The following data is extracted from Reminiscent History Of The Ozark Region, pub. Goodspeed Brothers, Publishers, Chicago 1894.
M. M. PEASE. This resident and prominent citizen of West Plains, Missouri, came originally from the Granite State, his birth occurring January 15, 1855. At an early date he came with his father to Missouri, and in this State he has since made his home. In the year 1877 he started out in business for himself and engaged in saw milling in Douglas County. This business he has followed for the most part ever since. He is also doing business at Dora, Ozark County, where he is a member of the Pease Milling Company. The members of this firm are: C. E., M. M. and A. M. Pease. The mill is operated by steam and has a capacity of forty barrels per day. Three hands are employed. Our subject and his brother A. M. are also members of the concern known as the Pease Lumber Company, located four miles west of Salome Springs, in Ozark County. They manufacture lumber and the mill has a capacity of 15,000 feet per day. Our subject has made a success in a business way and is possessed of an unlimited amount of energy, perseverance, and industry. Mr. Pease is a member of the A. O. U. W., and is with the Populist party. Since 1876 until recently he has been a Greenbacker, and he has ever been active in political matters and a leader in his vicinity. He has been a delegate to the State con-ventions, is chairman of the Congressional District, and is a prominent man in the party. Mr. Pease first married Miss Winnie Johnson, of Laclede County, and daughter of John A. Johnson. Seven children were born to this union, but only three are now living: Walter A., Myrtie M. and Oliver R. The others died young. After the death of his first wife, Mr. Pease married Miss Eva White, a native of Ohio, and the daughter of W. S. White, of Douglas County. Three children have been given them: Norton, Byron and Susan M. Mr. Pease owns real estate in West Plains and a good farm in Douglas County. In a business way he has made a complete success, and seems to prosper in whatever enterprise he attempts. He is public-spirited and takes an interest in all worthy movements.

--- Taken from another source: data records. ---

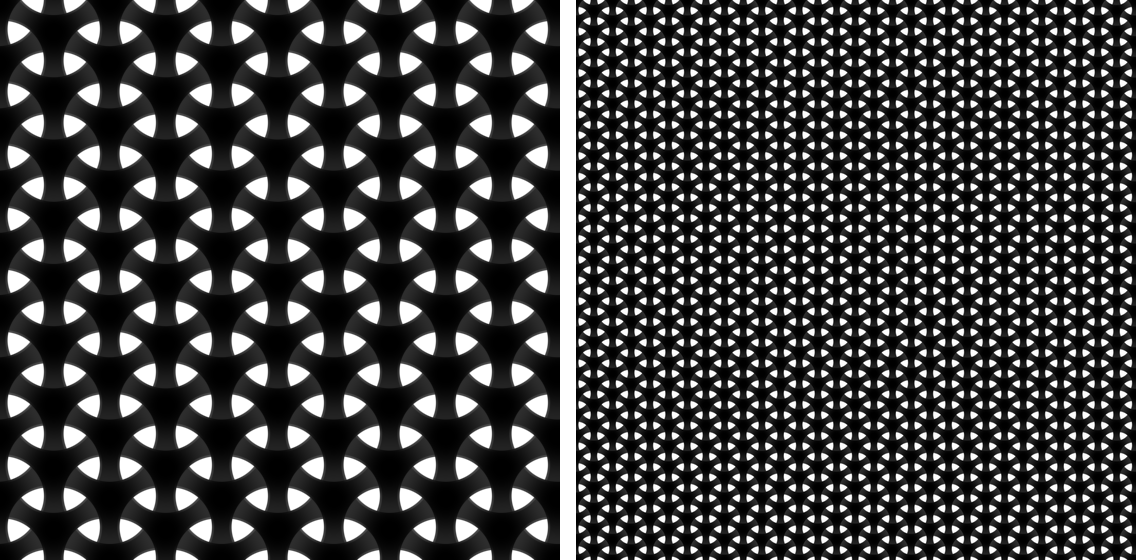
Left, the tile; right, the same tile 3 across and 3 down.
A three.js fragment shader for this pattern:

```glsl
// Black lattice of interlocking three-armed links, each arm tucked under its neighbour, over white.
#define COLUMN_PAIRS 5.0               // repeats across
#define ROWS 9.0                       // repeats down
#define ORIGIN vec2(0.48, 0.485)       // position of one link within a repeat
#define GAP_RADIUS 0.633               // radius of the arcs hollowing each link
#define GAP_DISTANCE 0.906             // distance of those arcs' centres from the link
#define RIM_WIDTH 0.034
#define RIM_LIGHT 0.10
#define ARM_LIGHT 0.18
#define LEG_DIM 0.22                   // how much darker the downward arm is
#define SOFTNESS 0.013                 // edge smoothing, in row heights
#define BACKGROUND vec3(1.0)

varying vec2 vUv;

const float SQRT3 = 1.7320508;

// Signed distance inside a link: positive within its body and arms.
float linkDistance(vec2 p) {
  p.x = abs(p.x);
  float upperGap = length(p - vec2(0.0, GAP_DISTANCE));
  float lowerGap = length(p - GAP_DISTANCE * vec2(0.5 * SQRT3, -0.5));
  return min(upperGap, lowerGap) - GAP_RADIUS;
}

// Black at the hub, grey toward the arm tips, with a lighter bevel on the arms.
float linkShade(vec2 p, float inside) {
  float reach = length(p);
  float downward = smoothstep(0.5, 1.0, -p.y / max(reach, 0.001));
  float arm = ARM_LIGHT * smoothstep(0.1, 0.75, reach) * (1.0 - LEG_DIM * downward);
  float rim = 1.0 - smoothstep(RIM_WIDTH - SOFTNESS, RIM_WIDTH + SOFTNESS, inside);
  return arm + RIM_LIGHT * rim * smoothstep(0.25, 0.5, reach);
}

void paintLink(inout vec3 color, vec2 p) {
  float inside = linkDistance(p);
  float coverage = smoothstep(-SOFTNESS, SOFTNESS, inside);
  color = mix(color, vec3(linkShade(p, inside)), coverage);
}

vec2 latticePoint(vec2 index) {
  return vec2(0.5 * SQRT3 * index.x, 0.5 * index.x + index.y);
}

// Order two offsets so that the longer one comes first.
void farFirst(inout vec2 a, inout vec2 b) {
  if (dot(a, a) < dot(b, b)) {
    vec2 nearer = a;
    a = b;
    b = nearer;
  }
}

void main() {
  // Triangular lattice with unit spacing; whole repeats fit the canvas.
  vec2 p = (vUv * vec2(COLUMN_PAIRS, ROWS) - ORIGIN) * vec2(SQRT3, 1.0);
  float column = 2.0 * p.x / SQRT3;
  vec2 skewed = vec2(column, p.y - 0.5 * column);
  vec2 cell = floor(skewed);
  vec2 local = skewed - cell;

  // Offsets from the three corners of the enclosing triangle.
  float upperHalf = step(1.0, local.x + local.y);
  vec2 a = p - latticePoint(cell + vec2(upperHalf));
  vec2 b = p - latticePoint(cell + vec2(1.0, 0.0));
  vec2 c = p - latticePoint(cell + vec2(0.0, 1.0));
  farFirst(a, b);
  farFirst(b, c);
  farFirst(a, b);

  // Nearer links lie above the arms that reach them.
  vec3 color = BACKGROUND;
  paintLink(color, a);
  paintLink(color, b);
  paintLink(color, c);
  gl_FragColor = vec4(color, 1.0);
}
```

Source: Reminiscent History Of The Ozark Region, pub. Goodspeed Brothers, Publishers, Chicago 1894